or any other forks of the firmware that you prefer/need.
4. Upload firmware - Run the Arduino IDE (arduino.exe).
Select your board - Click on Tools -->Board -->Arduino Mega 2560,
Select your serial port - Click on Tools-->Serial Port-->(select your COM port for the X3 USB, you can check this in Device manager)
On Arduino click File-->Open -- then point to your Marlin Download and select Marlin.pde. With Marlin loaded on the IDE window, click on the tab that says "configuration.h". These are the basic entries that you need to change to get the X3 working.
- #define BAUDRATE 250000 //Default. This will work fine for the X3
- #define MOTHERBOARD BOARD_AZTEEG_X3 //This will select board 67 per boards.h
- #define TEMP_SENSOR_0 6 //Hot end thermistor. If you have the 100K Epcos included in the bundle "6" is the correct entry or see list. Confirm with your products instructions.
- #define TEMP_SENSOR_1 0
- #define TEMP_SENSOR_2 0
- #define TEMP_SENSOR_BED 6 //Heated bed thermistor. If you have the 100K Epcos included in the bundle "6" is the correct entry or see list. Confirm with your products instructions.
These entries are the only ones you need just to get the X3 running. Once you get it to upload you can now test most features of the board. You will need to tweak the settings on the configuration file for your printer.
5. Upload(or compile to test) Marlin - While still on the Arduino window
Click on the Triangle inside the circle to do a test compile, this makes sure that the firmware does not contain errors( you can skip this)
Click on the arrow pointing to the right inside a square frame to upload firmware to the board. If everything goes well you'll see a "Done Uploading" message near the bottom of the Arduino window.
6. Download and install Host software - You can either use Pronterface(printrun) or repetier host for this. We will use pronterface as an example. Download from the link above.

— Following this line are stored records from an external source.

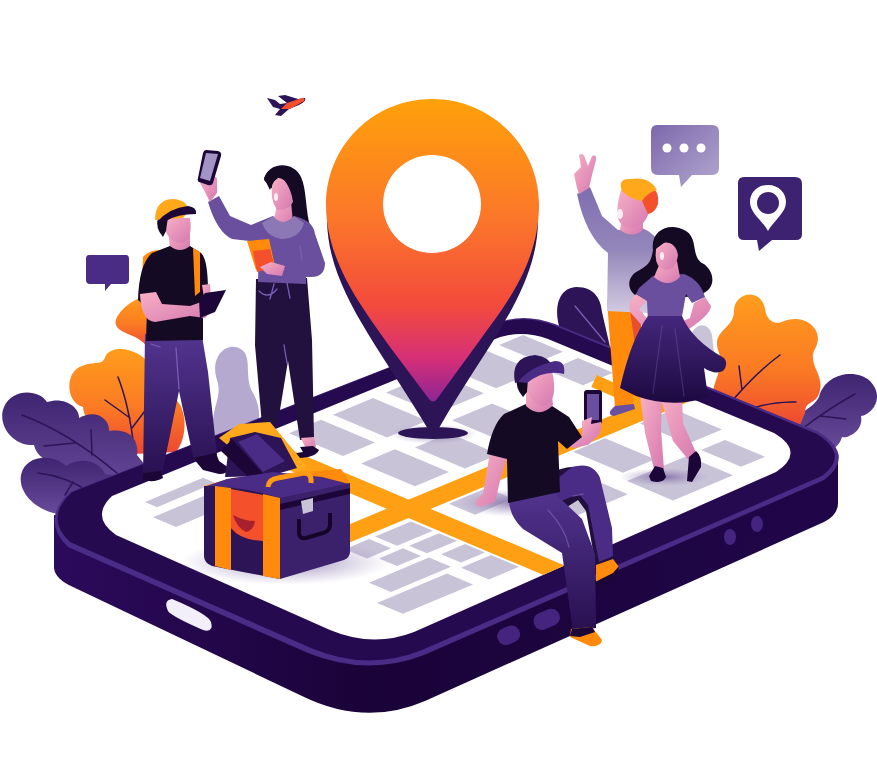
<!DOCTYPE html>
<html lang="en">
<head>
<meta charset="utf-8">
<title>Travel map illustration</title>
<style>
:root{--ink:#1c0638;--black:#150a24;--navy:#2c1457;--violet:#4a2b85;--mauve:#6a4f9e;--lilac:#a394c4;--mist:#c9c3d8;--orange:#ff8a0c;--amber:#ffa81c;--red:#f4502c;--white:#fff}
html,body{margin:0;background:var(--white);overflow:hidden}
svg{display:block;width:877px;height:757px}
.ink{fill:var(--ink)}.black{fill:var(--black)}.navy{fill:var(--navy)}.violet{fill:var(--violet)}.mauve{fill:var(--mauve)}.lilac{fill:var(--lilac)}.mist{fill:var(--mist)}.orange{fill:var(--orange)}.amber{fill:var(--amber)}.red{fill:var(--red)}.white{fill:var(--white)}.skin{fill:url(#skin)}
.vein{fill:none;stroke:var(--navy);stroke-width:1.5;stroke-linecap:round}
.seam{fill:none;stroke:#7a5cb5;stroke-width:1.3;stroke-linecap:round}
.glow{fill:#fdeef4}
</style>
</head>
<body>
<svg viewBox="0 0 877 757" role="img" aria-label="Travellers around a phone showing a map with a large location pin">
<defs>
<linearGradient id="pin" x1="0" y1="0" x2="0" y2="1"><stop offset="0" stop-color="#ffa10a"/><stop offset=".4" stop-color="#fb762a"/><stop offset=".68" stop-color="#f34a3c"/><stop offset=".86" stop-color="#d52f78"/><stop offset="1" stop-color="#8d2594"/></linearGradient>
<linearGradient id="skin" x1="0" y1="0" x2="1" y2="1"><stop offset="0" stop-color="#f8b0c4"/><stop offset="1" stop-color="#d578b0"/></linearGradient>
<linearGradient id="fire" x1="0" y1="0" x2="0" y2="1"><stop offset="0" stop-color="#ff9d1c"/><stop offset=".55" stop-color="#fb7a24"/><stop offset="1" stop-color="#ec4632"/></linearGradient>
<linearGradient id="leaf" x1="0" y1="0" x2="0" y2="1"><stop offset="0" stop-color="#3f2471"/><stop offset="1" stop-color="#674b9a"/></linearGradient>
<linearGradient id="jeans" x1="0" y1="0" x2="0" y2="1"><stop offset="0" stop-color="#533590"/><stop offset="1" stop-color="#281050"/></linearGradient>
<linearGradient id="sweater" x1="0" y1="0" x2="0" y2="1"><stop offset="0" stop-color="#7f6db0"/><stop offset=".5" stop-color="#9487ba"/><stop offset="1" stop-color="#d3cbe2"/></linearGradient>
<linearGradient id="skirt" x1="0" y1="0" x2="0" y2="1"><stop offset="0" stop-color="#44277c"/><stop offset="1" stop-color="#1d0940"/></linearGradient>
<linearGradient id="bubble" x1="0" y1="0" x2="1" y2="1"><stop offset="0" stop-color="#7c68ac"/><stop offset="1" stop-color="#b3a7cf"/></linearGradient>
<linearGradient id="side" x1="0" y1="0" x2="1" y2="0"><stop offset="0" stop-color="#2c0a5c"/><stop offset=".4" stop-color="#1a0338"/><stop offset="1" stop-color="#200649"/></linearGradient>
<radialGradient id="shade"><stop offset="0" stop-color="#6f5a9b" stop-opacity=".75"/><stop offset="1" stop-color="#9a8bb8" stop-opacity="0"/></radialGradient>
<path id="screen" d="M112 496 490 341Q518 328 548 339L774 433Q806 452 776 472L414 632Q373 648 330 630L116 535Q90 517 112 496Z"/>
<clipPath id="screen-clip"><use href="#screen"/></clipPath>
</defs>

<g id="bushes-left">
<path class="lilac" d="M216 440C206 412 224 400 217 380C210 359 224 342 239 348C254 355 243 376 253 393C264 411 258 432 252 442Z" opacity=".8"/>
<path fill="url(#fire)" d="M146 296C127 301 113 317 116 325C120 335 138 333 148 348Z"/>
<path fill="url(#fire)" d="M112 455C108 430 84 426 83 407C65 402 65 371 82 366C97 360 102 367 106 355C116 342 143 352 149 364C170 361 181 382 173 397C188 407 188 438 176 452Z"/>
<path class="vein" d="M134 448Q129 405 118 377M130 418 105 400M132 428 160 391"/>
<path fill="url(#leaf)" d="M76 492C67 459 39 467 34 445C11 446 -3 423 4 407C12 388 39 389 47 402C65 396 80 408 79 418C97 408 110 420 109 431C132 428 139 442 137 455L149 470Z"/>
<path fill="url(#leaf)" d="M58 514C35 510 18 492 21 475C25 455 53 453 66 466C83 455 101 463 105 474L132 478 70 505Z"/>
<path class="vein" d="M118 474Q70 433 22 415M75 443 44 446M92 455 91 430M90 492Q65 476 38 473M73 482 65 495"/>
</g>

<g id="bushes-right">
<path class="navy" d="M560 329C553 307 559 288 576 287C596 287 601 301 602 312L610 347Z"/><path class="seam" d="M605 342 575 306"/>
<path class="mist" d="M690 340C692 323 708 320 712 335L714 353Z"/>
<path fill="url(#leaf)" d="M795 430C795 410 812 411 819 397C825 373 856 368 870 381C886 398 871 415 861 416C864 433 844 439 842 437C839 447 832 451 826 449Z"/>
<path fill="url(#fire)" d="M712 413C707 385 727 371 718 350C712 330 734 329 734 311C734 292 761 287 765 309C767 323 777 325 784 321C804 313 826 329 815 349C807 363 824 375 820 390C817 406 805 399 805 413L798 430 755 421Z"/>
<path class="vein" d="M727 407Q754 374 780 355M742 390 739 366M745 411Q770 401 796 402M802 429Q826 410 855 394M820 416 846 419"/>
</g>

<g id="phone">
<path fill="url(#side)" d="M54 515V568Q55 579 73 587L302 696Q365 727 425 701L824 522Q838 515 838 503V460Z"/>
<path class="violet" d="M70 492 482 331Q515 309 555 324L819 432Q856 456 824 480L424 655Q367 677 308 653L68 547Q40 520 70 492Z"/>
<path fill="#260a50" d="M72 492 483 331Q515 311 553 325L817 434Q850 455 822 476L422 650Q367 672 311 648L70 542Q44 518 72 492Z"/>
<use href="#screen" class="white"/>
<path d="M172 599Q163 600 168 611Q171 616 203 630Q214 633 211 622Q208 614 172 599Z" fill="#f3effa"/>
<g fill="#45247f"><rect x="497" y="627" width="23" height="17" rx="8" transform="rotate(-23 508 635)"/><rect x="533" y="611" width="27" height="17" rx="8" transform="rotate(-23 546 619)"/><ellipse cx="730" cy="537" rx="6" ry="8"/><ellipse cx="757" cy="524" rx="6" ry="8"/></g>
</g>

<g id="map" clip-path="url(#screen-clip)">
<g id="city-blocks" class="mist" transform="matrix(1 .42 1 -.42 411 508)">
<path d="M16-52h22v36h-22zM44-46h18v30h-18zM16-82h22v24h-22zM44-76h18v24h-18zM70-40h20v24h-20zM96-46h28v30h-28zM68-110h22v60h-22zM96-130h26v70h-26z"/>
<path d="M-140-126h12v58h-12zM-118-140h23v80h-23z"/>
<path d="M-78 28h54v34h-54zM-150 28h54v32h-54zM-150 72h54v40h-54zM-70 74h50v34h-50zM-84 125h60v40h-60zM-150 125h50v48h-50zM-150 185h50v40h-50zM-150 238h40v24h-40zM-95 232h35v30h-35z"/>
<path d="M14 24h26v38h-26zM52 70h40v55h-40zM14 148h50v32h-50zM76 140h46v60h-46zM14 215h48v34h-48zM76 214h40v24h-40z"/>
</g>
<g fill="none" stroke="#ffa014" stroke-width="17"><path d="M286 457 570 577"/><path d="M336 539 690 392"/><path d="M594 381 642 402" stroke-width="13"/></g>
</g>

<g id="location-pin">
<ellipse cx="433" cy="434" rx="44" ry="10" fill="url(#shade)"/><ellipse cx="433" cy="433" rx="35" ry="6" class="navy"/>
<path class="navy" d="M327 220C328 288 376 342 428 429Q433 437 439 428C485 347 538 290 538 220Z"/>
<path fill="url(#pin)" d="M432 99C373 99 326 146 326 205C326 264 366 312 390 347L429 399Q433 404 437 399L480 340C504 307 539 264 539 205C539 146 491 99 432 99Z"/>
<circle class="white" cx="432" cy="204" r="49"/>
</g>

<g id="plane"><path class="navy" d="M267 98 275 100 280 104 287 103 278 96 285 95 298 99 305 98Q307 101 299 105L289 109 281 116 275 115 280 109 273 107Z"/><path class="red" d="M287 103 299 99Q306 96 304 101L290 109 281 109Z"/></g>

<g id="speech-bubbles">
<path class="violet" d="M89 255H126Q129 255 129 259V280Q129 284 125 284H111L105 291V284H90Q86 284 86 280V259Q86 255 89 255Z"/>
<path fill="url(#bubble)" d="M657 125H712Q719 125 719 132V168Q719 175 712 175H692L681 187 679 175H658Q651 175 651 168V132Q651 125 657 125Z"/>
<g class="white"><circle cx="667" cy="148" r="4.5"/><circle cx="684" cy="148" r="4.5"/><circle cx="701" cy="148" r="4.5"/></g>
<path fill="#3d2272" d="M744 177H795Q802 177 802 184V234Q802 240 796 240H772L759 251 757 240H744Q738 240 738 234V183Q738 177 744 177Z"/>
<path class="white" d="M768 185C757 185 750 193 750 202C750 213 762 220 768 231C774 220 786 213 786 202C786 193 779 185 768 185Z"/><circle cx="768" cy="203" r="11" fill="#3d2272"/>
</g>

<g id="traveller-with-tablet">
<path class="orange" d="M143 257Q150 249 162 250L158 322 140 318Z"/>
<path class="skin" d="M168 228 190 222V250Q180 260 170 249Z"/>
<path fill="url(#jeans)" d="M145 334 202 336 208 372 217 455 194 461 179 391 162 474 143 476Z"/>
<path class="seam" d="M176 348 179 389M151 344 160 347"/>
<path class="ink" d="M143 473 161 471 163 478Q155 483 143 480ZM193 458 216 453 219 461 229 468Q228 474 219 474L203 470Z"/>
<path class="black" d="M152 253 170 246Q180 254 190 246L201 253Q208 259 208 292L203 301V340L146 341 147 308 138 300Q139 264 152 253Z"/>
<path class="orange" d="M193 248 200 252V292L195 296Z"/>
<path class="skin" d="M140 294 156 292 162 304 190 306 204 301 213 309 205 318 190 316 155 322Q141 321 140 294Z"/>
<path class="skin" d="M202 285 210 284 211 299 205 304Z"/>
<path class="ink" d="M199 300 205 293 226 290 215 312 200 318Z"/>
<path class="skin" d="M165 218H190Q193 238 183 243Q170 243 165 230Z"/>
<path class="black" d="M158 218 168 217 166 231 163 237Q155 228 158 218Z"/>
<path class="amber" d="M155 220Q155 199 174 199Q187 200 189 211L183 218Z"/><path class="ink" d="M157 222Q169 208 188 206Q197 207 196 214Q177 214 166 221Z"/>
</g>

<g id="traveller-taking-selfie">
<path class="black" d="M264 180C267 162 293 160 301 177C307 190 305 211 311 230L297 239 277 222 276 193Z"/>
<path class="skin" d="M277 205 291 202 293 222Q282 232 274 219Z"/>
<path fill="#22103f" d="M256 279 307 278 312 340 314 438 300 440 288 361 278 422 262 425 255 345Z"/><path class="seam" d="M259 291Q268 300 277 289M274 284 270 299M284 345 287 363M287 283 290 298"/>
<path class="skin" d="M301 438 314 437 316 447 306 449Z"/><path class="ink" d="M300 447 313 446 319 450Q315 459 291 458Q292 453 303 452Z"/>
<path class="mauve" d="M208 202 219 196 230 216 251 225 273 216Q283 228 294 216Q313 220 315 234L325 263Q325 277 311 277L274 277 272 269 301 261 306 276 306 284 258 282 259 242 232 239Q217 232 208 202Z"/>
<path class="lilac" d="M262 223 274 216Q283 228 294 216L304 223Q300 238 282 239Q267 237 262 223Z" opacity=".6"/>
<path class="seam" d="M300 246 302 260"/>
<path class="orange" d="M247 241 269 239 275 266 256 270Z"/><path class="red" d="M253 251 270 249 275 268 257 272Z"/>
<path class="skin" d="M260 267 271 262 285 266 282 276 267 274Z"/>
<path class="skin" d="M204 190 200 183 211 174 217 178 217 193 210 202Z"/>
<path class="ink" d="M206 150 218 151Q222 152 221 156L213 183Q212 186 208 185L199 182Q197 181 198 178L203 153Q204 150 206 150Z"/><path class="lilac" d="M206 153 218 154 210 181 200 178Z"/>
<path class="skin" d="M273 179Q282 174 291 188L293 202Q288 211 278 210Q269 202 273 179Z"/><ellipse class="glow" cx="276" cy="197" rx="2" ry="4"/>
<path class="black" d="M264 178Q270 164 287 167Q300 173 301 211L295 212Q292 186 281 177Q274 178 270 190Z"/>
</g>

<g id="suitcase">
<ellipse cx="286" cy="562" rx="105" ry="23" fill="url(#shade)"/>
<path class="amber" d="M219 438 239 424 270 422 306 465 302 475 288 470 263 435 235 437 230 447Z"/>
<path class="navy" d="M230 438 255 432 281 438 297 468 270 476 225 477Z"/><path class="violet" d="M238 442 257 434 285 461 263 472Z"/><path class="ink" d="M221 451 232 439 263 474 253 481Z"/>
<path class="orange" d="M204 486 232 478 341 469 349 481V496L280 508 204 495Z"/>
<path class="violet" d="M227 479 273 472 322 477 349 484 284 500 204 487Z"/>
<path class="navy" d="M204 486Q242 486 280 498V579L212 566Q204 563 204 556Z"/><path fill="#3b216b" d="M280 498 350 483V552Q350 557 344 560L280 579Z"/>
<path class="orange" d="M215 486 231 488V570L215 566ZM263 494 280 498V579L263 576Z"/><path class="red" d="M231 489 263 495V541Q240 540 231 528Z"/><path fill="#a8202e" d="M233 515Q244 521 255 521Q254 530 246 532Q237 528 233 515Z"/>
<path class="ink" d="M280 504 350 488V494L280 510Z"/>
<path class="mist" d="M301 501 313 498V511L303 514Z"/>
<path d="M299 519V533Q299 539 306 538L323 533Q330 531 330 525V513" fill="none" stroke="#150528" stroke-width="4"/>
<path d="M268 487Q269 479 278 478L304 473Q312 473 311 483" fill="none" stroke="#ff9a14" stroke-width="5"/>
</g>

<g id="traveller-waving">
<path class="orange" d="M607 300 641 300 635 355 633 406 615 408Z"/><path fill="#e94f2a" d="M630 310 643 310 637 360Z"/><path class="mauve" d="M615 406 634 404 635 409 614 416Q605 414 615 406Z"/>
<path fill="url(#sweater)" d="M577 194 590 187 602 216 618 230 642 228Q656 233 661 248L648 313 607 311 608 253Q586 237 577 194Z"/>
<path class="skin" d="M577 188 574 174 581 167 579 155Q583 152 585 158L588 166 592 156Q597 154 596 160L592 175 589 188 579 194Z"/>
<path class="skin" d="M622 218 643 211V230Q632 239 620 230Z"/>
<path class="skin" d="M621 190 645 192 649 212Q644 229 628 228Q611 224 621 190Z"/><ellipse class="glow" cx="620" cy="214" rx="3" ry="5"/>
<path class="red" d="M638 190Q660 182 658 204Q655 213 648 214L643 203Z"/><path class="amber" d="M622 191Q617 178 631 179Q650 176 657 190Q647 193 642 201Q630 199 622 191Z"/>
</g>

<g id="traveller-in-dress">
<ellipse cx="664" cy="477" rx="45" ry="9" fill="url(#shade)"/>
<path class="black" d="M653 250C650 230 670 221 686 231C699 239 690 258 704 264C718 275 713 292 700 294C684 300 653 296 643 299C624 293 627 276 638 271C649 265 651 262 653 250Z"/>
<path class="skin" d="M640 395 662 397 661 429 664 470 655 473 645 433Z"/><path class="skin" d="M660 396 682 396 683 423 697 455 691 463 673 441Z"/>
<path class="ink" d="M655 466 663 468 666 477Q663 484 651 481L649 476ZM689 457 696 451Q702 456 701 467L692 482 687 481Z"/>
<path class="skin" d="M636 294 647 300 639 309 650 322 646 330 630 312Q627 303 636 294ZM694 303 705 297 711 306Q711 314 689 329L673 333 672 326 690 318Z"/>
<path class="mauve" d="M639 288 653 276 684 274Q700 280 705 297L692 303 686 294 681 322H648L647 301 636 294Z"/>
<path fill="url(#skirt)" d="M648 316 682 316Q692 340 724 358Q729 364 723 371Q715 375 704 368L708 397Q673 409 636 396L620 388Q631 339 648 316Z"/><path class="seam" d="M662 326 653 393M675 329 684 396" opacity=".35"/>
<path class="skin" d="M660 263 677 261 680 277Q668 289 654 277Z"/><path class="skin" d="M657 244Q675 238 678 255Q676 270 665 270Q652 267 657 244Z"/><ellipse class="glow" cx="662" cy="256" rx="2" ry="4"/>
<path class="black" d="M653 251Q654 228 677 229Q692 235 690 257L679 262Q681 246 668 240Z"/>
</g>

<g id="traveller-sitting">
<ellipse cx="513" cy="503" rx="55" ry="14" fill="url(#shade)"/>
<path class="skin" d="M490 452 507 456 500 481 495 502 481 507Q469 505 483 494Z"/>
<path fill="#21103e" d="M508 496 557 470Q584 461 599 476L609 521 614 562 596 568 586 511 578 500 545 521Z"/>
<path class="violet" d="M548 486 572 467Q593 461 600 478L612 528 613 556 599 562 588 505 579 494 553 504Z"/>
<path fill="url(#jeans)" d="M509 499 548 487 582 519 595 554 596 628 573 631 562 553 523 529Q509 516 509 499Z"/>
<path class="seam" d="M548 510Q565 528 569 547M573 496 583 494" opacity=".7"/>
<path class="orange" d="M596 565 613 559 619 567 612 577 596 585Z"/><path class="ink" d="M595 582 613 573 619 566 617 577 598 589Z"/>
<path class="orange" d="M571 629 592 627 602 640Q601 647 590 646L570 637Z"/><path class="ink" d="M572 629 592 627 595 632 580 637 570 636Z"/>
<path class="skin" d="M562 445 574 435 583 437 584 424 599 421 600 434 588 445 574 448Z"/>
<path class="black" d="M504 414 526 404Q540 415 552 406L569 417 582 437 567 449 558 441 560 492 508 503 507 459 487 454Q492 425 504 414Z"/>
<path class="skin" d="M526 390 551 386 553 405Q540 419 526 406Z"/>
<path class="skin" d="M525 380 552 371Q559 401 544 406Q529 406 525 380Z"/>
<path class="black" d="M517 378 528 378 527 392 523 397Q515 388 517 378Z"/>
<path class="navy" d="M515 383Q510 357 535 355Q550 357 552 367L540 375Z"/><path class="violet" d="M518 382Q531 366 555 361Q566 361 564 374Q544 369 527 383Z"/>
<rect class="ink" x="584" y="390" width="18" height="34" rx="3"/><rect class="mauve" x="587" y="394" width="12" height="26"/>
<path class="skin" d="M582 421 592 417 591 424 601 422 601 430 589 439 582 436Z"/>
</g>
</svg>
</body>
</html>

Please go through the read me on how to install as it does have a couple of dependencies. After installing everything, run pronterface and try connecting to your X3. On the pronterface window, click and select your COM port for X3 and next to it is the baud rate you set on the Marlin Configuration.h page (250000). Click connect to establish communication with your board, if everything goes well you will see a message saying "Printer Online" on the lower left of the window. You may also see errors if you have not correctly configured the thermistors or endstops. At this point you can now go back and configure Marlin again to fine tune and calibrate you printer. You also need to install the drivers and Mosfet connections.
The following pins can be used to access some of the additional features. They are defined automatically when using Repetier-Firmware motherboard 34.
In Marlin, add the following to the pins.h
Scroll down to "if (IS_RAMPS && !MB(RAMPS_OLD)) || MB(3DRAG) || MB(AZTEEG_X3) || MB(AZTEEG_X3_PRO)"
Add these after the "else" (not in the 3DRAG)
- FAN_PIN 5 \\If using D4 for the 5V fan, use 4 here.
- LIGHT_PIN 6
- BEEPER_PIN 33
- BEEPER_TYPE 1
An sdfatlib error may occur when compiling the Repetier Firmware with Motherboard 34 on Linux. You can work around this by either using Firmware 33 or by editing the pins.h file around Line 419 to set SDSUPPORT to false. If a solution that allows the use of the SDSUPPORT can be found, please post.
Wiring Diagram V1.1 Errata
Pg. 2 - Top Cover On the wiring diagram for pins D16 and D17 on the expansion board they are listed as 16 on top and 17 on bottom. This is actually inverted. You can test these with G-Code. M42 P17 S255 will turn pin 17 on and M42 P17 S0 will turn it off.